• _Supplied records_:
=== Begin Enclosure ===
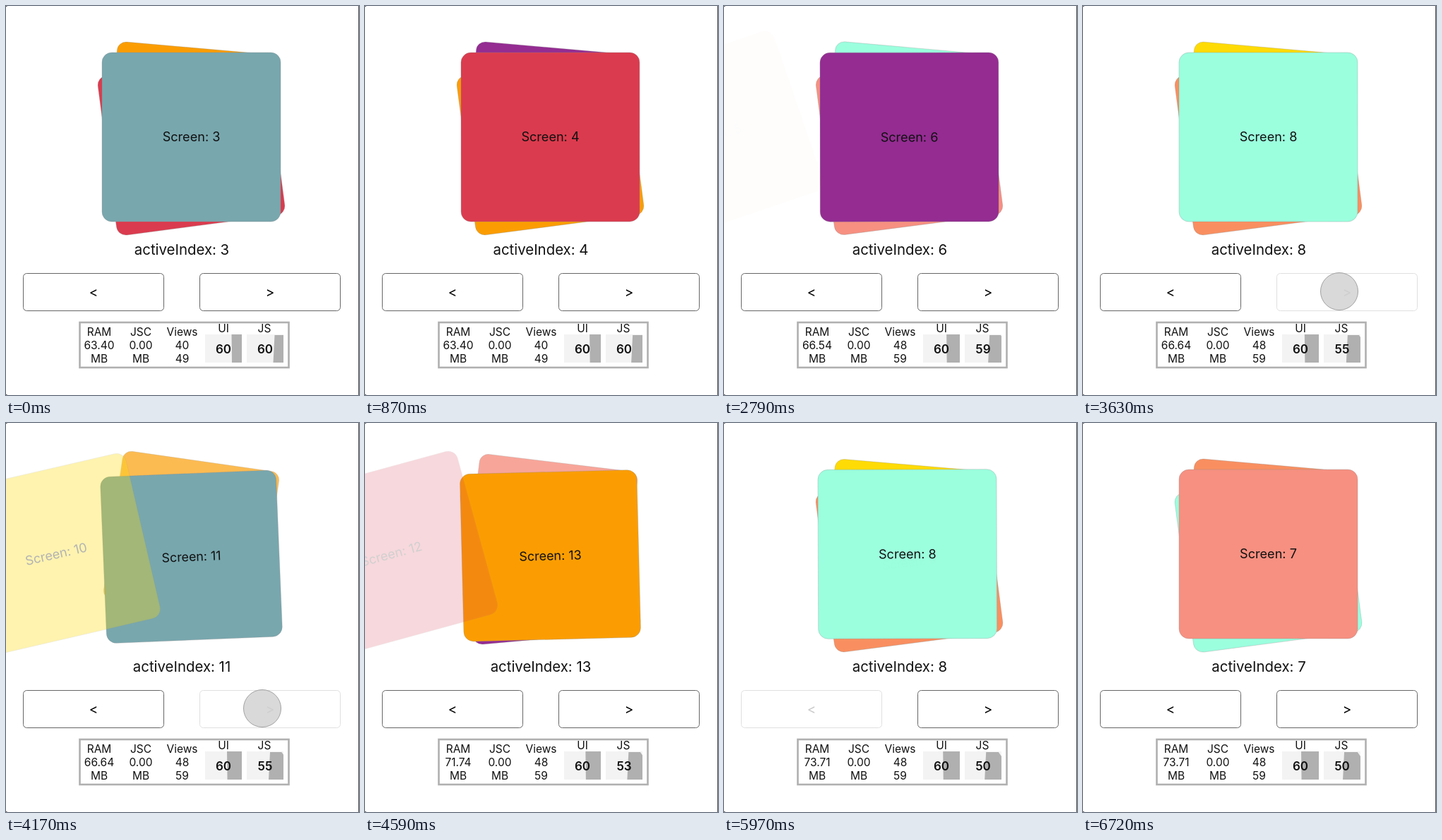
An HTML page that plays this animation: 500x552 px, repeating every 6750 ms.

```html
<!DOCTYPE html>
<html lang="en">
<head>
<meta charset="utf-8">
<title>Card stack</title>
<style>
html, body { margin: 0; width: 100%; height: 100%; overflow: hidden; background: #fff; }
svg { display: block; width: 500px; height: 552px; font-family: Inter, "Liberation Sans", sans-serif; }
text { text-anchor: middle; fill: #111; }
.card rect { stroke: #888; stroke-opacity: .45; stroke-width: .7; }
.card text { font-size: 18.1px; }
.button rect { fill: #fff; stroke: #666; }
.button text { font-size: 19px; fill: #000; }
.stats text { font-size: 15.5px; }
.stats .fps { font-size: 17px; font-weight: 600; }
</style>
</head>
<body>
<svg id="stage" viewBox="0 0 500 552">
  <path d="M499.5 0V552M0 .5H1.5M0 551.5H1.5" stroke="#555"/>
  <g id="cards"></g>
  <text id="label" x="249" y="353" font-size="20.4"></text>
  <g id="prev" class="button">
    <rect x="24.5" y="379.5" width="199" height="53" rx="5"/>
    <text x="124" y="413">&lt;</text>
  </g>
  <g id="next" class="button">
    <rect x="274.5" y="379.5" width="199" height="53" rx="5"/>
    <text x="374" y="413">&gt;</text>
  </g>
  <g class="stats">
    <rect x="104.5" y="449" width="296" height="64" fill="#fff" stroke="#b0b0b0" stroke-width="2.6"/>
    <text x="132" y="468">RAM</text>
    <text x="132" y="487" id="ram"></text>
    <text x="132" y="506">MB</text>
    <text x="191" y="468">JSC</text>
    <text x="191" y="487">0.00</text>
    <text x="191" y="506">MB</text>
    <text x="249.5" y="468">Views</text>
    <text x="249.5" y="487" id="views"></text>
    <text x="249.5" y="506" id="total"></text>
    <text x="308" y="463">UI</text>
    <text x="366" y="463">JS</text>
    <path d="M282 466h52v40h-52zM341 466h52v40h-52z" fill="#f3f3f3"/>
    <path id="graph" fill="#b0b0b0"/>
    <text class="fps" x="308" y="492.5">60</text>
    <text class="fps" x="367" y="492.5" id="js"></text>
  </g>
  <circle id="finger" r="26.5" fill="#d0d0d0" fill-opacity=".8" stroke="#a2a2a2"/>
</svg>
<script>
const LOOP = 6750, STEP = 30, FIRST = 3, LAST = 15;
const COLORS = ['#9bffde', '#f98f60', '#ffdb05', '#78a7ae', '#db3b4e', '#fb9d02', '#942c92', '#f79081'];

// Poses by place in the stack, from -1 (gone) to 3 (not yet in): x, y, rotation, scale, opacity
const POSES = [
  [-279, 0, -19, 1, 0],
  [0, 0, 0, 1, 1],
  [0, 12, -7.5, .95, 1],
  [0, -18.5, 5, .9, 1],
  [0, -44, 15, .85, 0]
];

// Swipes: touch time, release time, progress at touch, progress at release
const SWIPES = [[360, 540, .06, .42], [1290, 1570, 0, .42], [2230, 2510, 0, .42]];
const TAPS = {
  next: [2990, 3250, 3670, 3865, 4060, 4255, 4450],
  prev: [4865, 5065, 5265, 5465, 5665, 5975]
};
// Time, RAM, views, total views, JS rate
const STATS = [
  [0, '63.40', 40, 49, 60], [900, '63.42', 40, 49, 58], [1950, '66.54', 48, 59, 59],
  [3150, '66.64', 48, 59, 55], [4200, '71.74', 48, 59, 53], [5250, '73.71', 48, 59, 50]
];

const $ = id => document.getElementById(id);
const clamp = (v, lo = 0, hi = 1) => Math.min(hi, Math.max(lo, v));
const ramp = (t, a, b) => clamp((t - a) / (b - a));
const setText = (id, value) => { $(id).textContent = value; };

// Critically damped step response
function spring(ms) {
  const u = Math.max(0, ms) * .022;
  return 1 - (1 + u) * Math.exp(-u);
}

function dragged([a, b, from, to], t) {
  return from + (to - from) * ramp(t, a, b) ** 1.4;
}

function position(t) {
  let pos = FIRST + .06 * ramp(t, 0, 210);
  for (const s of SWIPES) pos += dragged(s, t) - s[2] + (1 - s[3]) * spring(t - s[1]);
  for (const r of TAPS.next) pos += spring(t - r);
  for (const r of TAPS.prev) pos -= spring(t - r);
  return pos;
}

function pose(place) {
  const p = clamp(place, -1, 3) + 1;
  const i = Math.min(3, Math.floor(p));
  return POSES[i].map((v, k) => v + (POSES[i + 1][k] - v) * (p - i));
}

function pressOpacity(taps, t) {
  return Math.min(...taps.map(r => t < r - 90 ? 1 : .2 + .8 * ramp(t, r, r + 130)));
}

function touch(t) {
  if (t >= 30 && t < 360) return [288 - 17 * ramp(t, 0, 210), 253];
  for (const s of SWIPES) {
    if (t >= s[0] && t <= s[1]) return [288 - 279 * dragged(s, t), 253];
  }
  const down = r => t >= r - 100 && t < r - 10;
  if (TAPS.next.some(down)) return [363, 405];
  if (TAPS.prev.some(down)) return [124, 405];
  return null;
}

const cards = [];
for (let i = LAST; i >= FIRST; i--) {
  const g = document.createElementNS('http://www.w3.org/2000/svg', 'g');
  g.setAttribute('class', 'card');
  g.innerHTML = `<rect x="-126.5" y="-120" width="253" height="240" rx="14" fill="${COLORS[i % 8]}"/>` +
    `<text y="6.3">Screen: ${i}</text>`;
  $('cards').append(g);
  cards.push({ i, g });
}

function drawStats(t) {
  const [, ram, views, total, js] = STATS.filter(s => s[0] <= t).pop();
  setText('ram', ram);
  setText('views', views);
  setText('total', total);
  setText('js', js);
  const shift = 10.5 * t / LOOP;
  const ui = 319.5 - shift, left = 379 - shift;
  const dip = 6 * ramp(t, 1800, 5500);
  $('graph').setAttribute('d',
    `M${ui} 466H334V506H${ui + .5}ZM${left + 1.5} 467H${393 - dip * .7}L393 ${467 + dip}V506H${left - .5}Z`);
}

function draw(t) {
  const pos = position(t), active = Math.round(pos);
  for (const { i, g } of cards) {
    const [x, y, turn, scale, alpha] = pose(i - pos);
    const shown = i >= active - 1 && i <= active + 2 && alpha > .004;
    g.style.display = shown ? '' : 'none';
    g.setAttribute('transform', `translate(${262.5 + x} ${186 + y}) rotate(${turn}) scale(${scale})`);
    g.setAttribute('opacity', alpha);
  }
  setText('label', 'activeIndex: ' + active);
  for (const id in TAPS) $(id).setAttribute('opacity', pressOpacity(TAPS[id], t));
  const at = touch(t);
  $('finger').style.display = at ? '' : 'none';
  if (at) $('finger').setAttribute('transform', `translate(${at})`);
  drawStats(t);
}

const start = performance.now();
function tick() {
  const t = (performance.now() - start) % LOOP;
  draw(Math.floor(t / STEP) * STEP);
  requestAnimationFrame(tick);
}
tick();
</script>
</body>
</html>
```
=== End Enclosure ===
• _Task to carry out_: Without including any image, reproduce the full listing above as written.

• _Response to this exercise_:
An HTML page that plays this animation: 500x552 px, repeating every 6750 ms.

```html
<!DOCTYPE html>
<html lang="en">
<head>
<meta charset="utf-8">
<title>Card stack</title>
<style>
html, body { margin: 0; width: 100%; height: 100%; overflow: hidden; background: #fff; }
svg { display: block; width: 500px; height: 552px; font-family: Inter, "Liberation Sans", sans-serif; }
text { text-anchor: middle; fill: #111; }
.card rect { stroke: #888; stroke-opacity: .45; stroke-width: .7; }
.card text { font-size: 18.1px; }
.button rect { fill: #fff; stroke: #666; }
.button text { font-size: 19px; fill: #000; }
.stats text { font-size: 15.5px; }
.stats .fps { font-size: 17px; font-weight: 600; }
</style>
</head>
<body>
<svg id="stage" viewBox="0 0 500 552">
  <path d="M499.5 0V552M0 .5H1.5M0 551.5H1.5" stroke="#555"/>
  <g id="cards"></g>
  <text id="label" x="249" y="353" font-size="20.4"></text>
  <g id="prev" class="button">
    <rect x="24.5" y="379.5" width="199" height="53" rx="5"/>
    <text x="124" y="413">&lt;</text>
  </g>
  <g id="next" class="button">
    <rect x="274.5" y="379.5" width="199" height="53" rx="5"/>
    <text x="374" y="413">&gt;</text>
  </g>
  <g class="stats">
    <rect x="104.5" y="449" width="296" height="64" fill="#fff" stroke="#b0b0b0" stroke-width="2.6"/>
    <text x="132" y="468">RAM</text>
    <text x="132" y="487" id="ram"></text>
    <text x="132" y="506">MB</text>
    <text x="191" y="468">JSC</text>
    <text x="191" y="487">0.00</text>
    <text x="191" y="506">MB</text>
    <text x="249.5" y="468">Views</text>
    <text x="249.5" y="487" id="views"></text>
    <text x="249.5" y="506" id="total"></text>
    <text x="308" y="463">UI</text>
    <text x="366" y="463">JS</text>
    <path d="M282 466h52v40h-52zM341 466h52v40h-52z" fill="#f3f3f3"/>
    <path id="graph" fill="#b0b0b0"/>
    <text class="fps" x="308" y="492.5">60</text>
    <text class="fps" x="367" y="492.5" id="js"></text>
  </g>
  <circle id="finger" r="26.5" fill="#d0d0d0" fill-opacity=".8" stroke="#a2a2a2"/>
</svg>
<script>
const LOOP = 6750, STEP = 30, FIRST = 3, LAST = 15;
const COLORS = ['#9bffde', '#f98f60', '#ffdb05', '#78a7ae', '#db3b4e', '#fb9d02', '#942c92', '#f79081'];

// Poses by place in the stack, from -1 (gone) to 3 (not yet in): x, y, rotation, scale, opacity
const POSES = [
  [-279, 0, -19, 1, 0],
  [0, 0, 0, 1, 1],
  [0, 12, -7.5, .95, 1],
  [0, -18.5, 5, .9, 1],
  [0, -44, 15, .85, 0]
];

// Swipes: touch time, release time, progress at touch, progress at release
const SWIPES = [[360, 540, .06, .42], [1290, 1570, 0, .42], [2230, 2510, 0, .42]];
const TAPS = {
  next: [2990, 3250, 3670, 3865, 4060, 4255, 4450],
  prev: [4865, 5065, 5265, 5465, 5665, 5975]
};
// Time, RAM, views, total views, JS rate
const STATS = [
  [0, '63.40', 40, 49, 60], [900, '63.42', 40, 49, 58], [1950, '66.54', 48, 59, 59],
  [3150, '66.64', 48, 59, 55], [4200, '71.74', 48, 59, 53], [5250, '73.71', 48, 59, 50]
];

const $ = id => document.getElementById(id);
const clamp = (v, lo = 0, hi = 1) => Math.min(hi, Math.max(lo, v));
const ramp = (t, a, b) => clamp((t - a) / (b - a));
const setText = (id, value) => { $(id).textContent = value; };

// Critically damped step response
function spring(ms) {
  const u = Math.max(0, ms) * .022;
  return 1 - (1 + u) * Math.exp(-u);
}

function dragged([a, b, from, to], t) {
  return from + (to - from) * ramp(t, a, b) ** 1.4;
}

function position(t) {
  let pos = FIRST + .06 * ramp(t, 0, 210);
  for (const s of SWIPES) pos += dragged(s, t) - s[2] + (1 - s[3]) * spring(t - s[1]);
  for (const r of TAPS.next) pos += spring(t - r);
  for (const r of TAPS.prev) pos -= spring(t - r);
  return pos;
}

function pose(place) {
  const p = clamp(place, -1, 3) + 1;
  const i = Math.min(3, Math.floor(p));
  return POSES[i].map((v, k) => v + (POSES[i + 1][k] - v) * (p - i));
}

function pressOpacity(taps, t) {
  return Math.min(...taps.map(r => t < r - 90 ? 1 : .2 + .8 * ramp(t, r, r + 130)));
}

function touch(t) {
  if (t >= 30 && t < 360) return [288 - 17 * ramp(t, 0, 210), 253];
  for (const s of SWIPES) {
    if (t >= s[0] && t <= s[1]) return [288 - 279 * dragged(s, t), 253];
  }
  const down = r => t >= r - 100 && t < r - 10;
  if (TAPS.next.some(down)) return [363, 405];
  if (TAPS.prev.some(down)) return [124, 405];
  return null;
}

const cards = [];
for (let i = LAST; i >= FIRST; i--) {
  const g = document.createElementNS('http://www.w3.org/2000/svg', 'g');
  g.setAttribute('class', 'card');
  g.innerHTML = `<rect x="-126.5" y="-120" width="253" height="240" rx="14" fill="${COLORS[i % 8]}"/>` +
    `<text y="6.3">Screen: ${i}</text>`;
  $('cards').append(g);
  cards.push({ i, g });
}

function drawStats(t) {
  const [, ram, views, total, js] = STATS.filter(s => s[0] <= t).pop();
  setText('ram', ram);
  setText('views', views);
  setText('total', total);
  setText('js', js);
  const shift = 10.5 * t / LOOP;
  const ui = 319.5 - shift, left = 379 - shift;
  const dip = 6 * ramp(t, 1800, 5500);
  $('graph').setAttribute('d',
    `M${ui} 466H334V506H${ui + .5}ZM${left + 1.5} 467H${393 - dip * .7}L393 ${467 + dip}V506H${left - .5}Z`);
}

function draw(t) {
  const pos = position(t), active = Math.round(pos);
  for (const { i, g } of cards) {
    const [x, y, turn, scale, alpha] = pose(i - pos);
    const shown = i >= active - 1 && i <= active + 2 && alpha > .004;
    g.style.display = shown ? '' : 'none';
    g.setAttribute('transform', `translate(${262.5 + x} ${186 + y}) rotate(${turn}) scale(${scale})`);
    g.setAttribute('opacity', alpha);
  }
  setText('label', 'activeIndex: ' + active);
  for (const id in TAPS) $(id).setAttribute('opacity', pressOpacity(TAPS[id], t));
  const at = touch(t);
  $('finger').style.display = at ? '' : 'none';
  if (at) $('finger').setAttribute('transform', `translate(${at})`);
  drawStats(t);
}

const start = performance.now();
function tick() {
  const t = (performance.now() - start) % LOOP;
  draw(Math.floor(t / STEP) * STEP);
  requestAnimationFrame(tick);
}
tick();
</script>
</body>
</html>
```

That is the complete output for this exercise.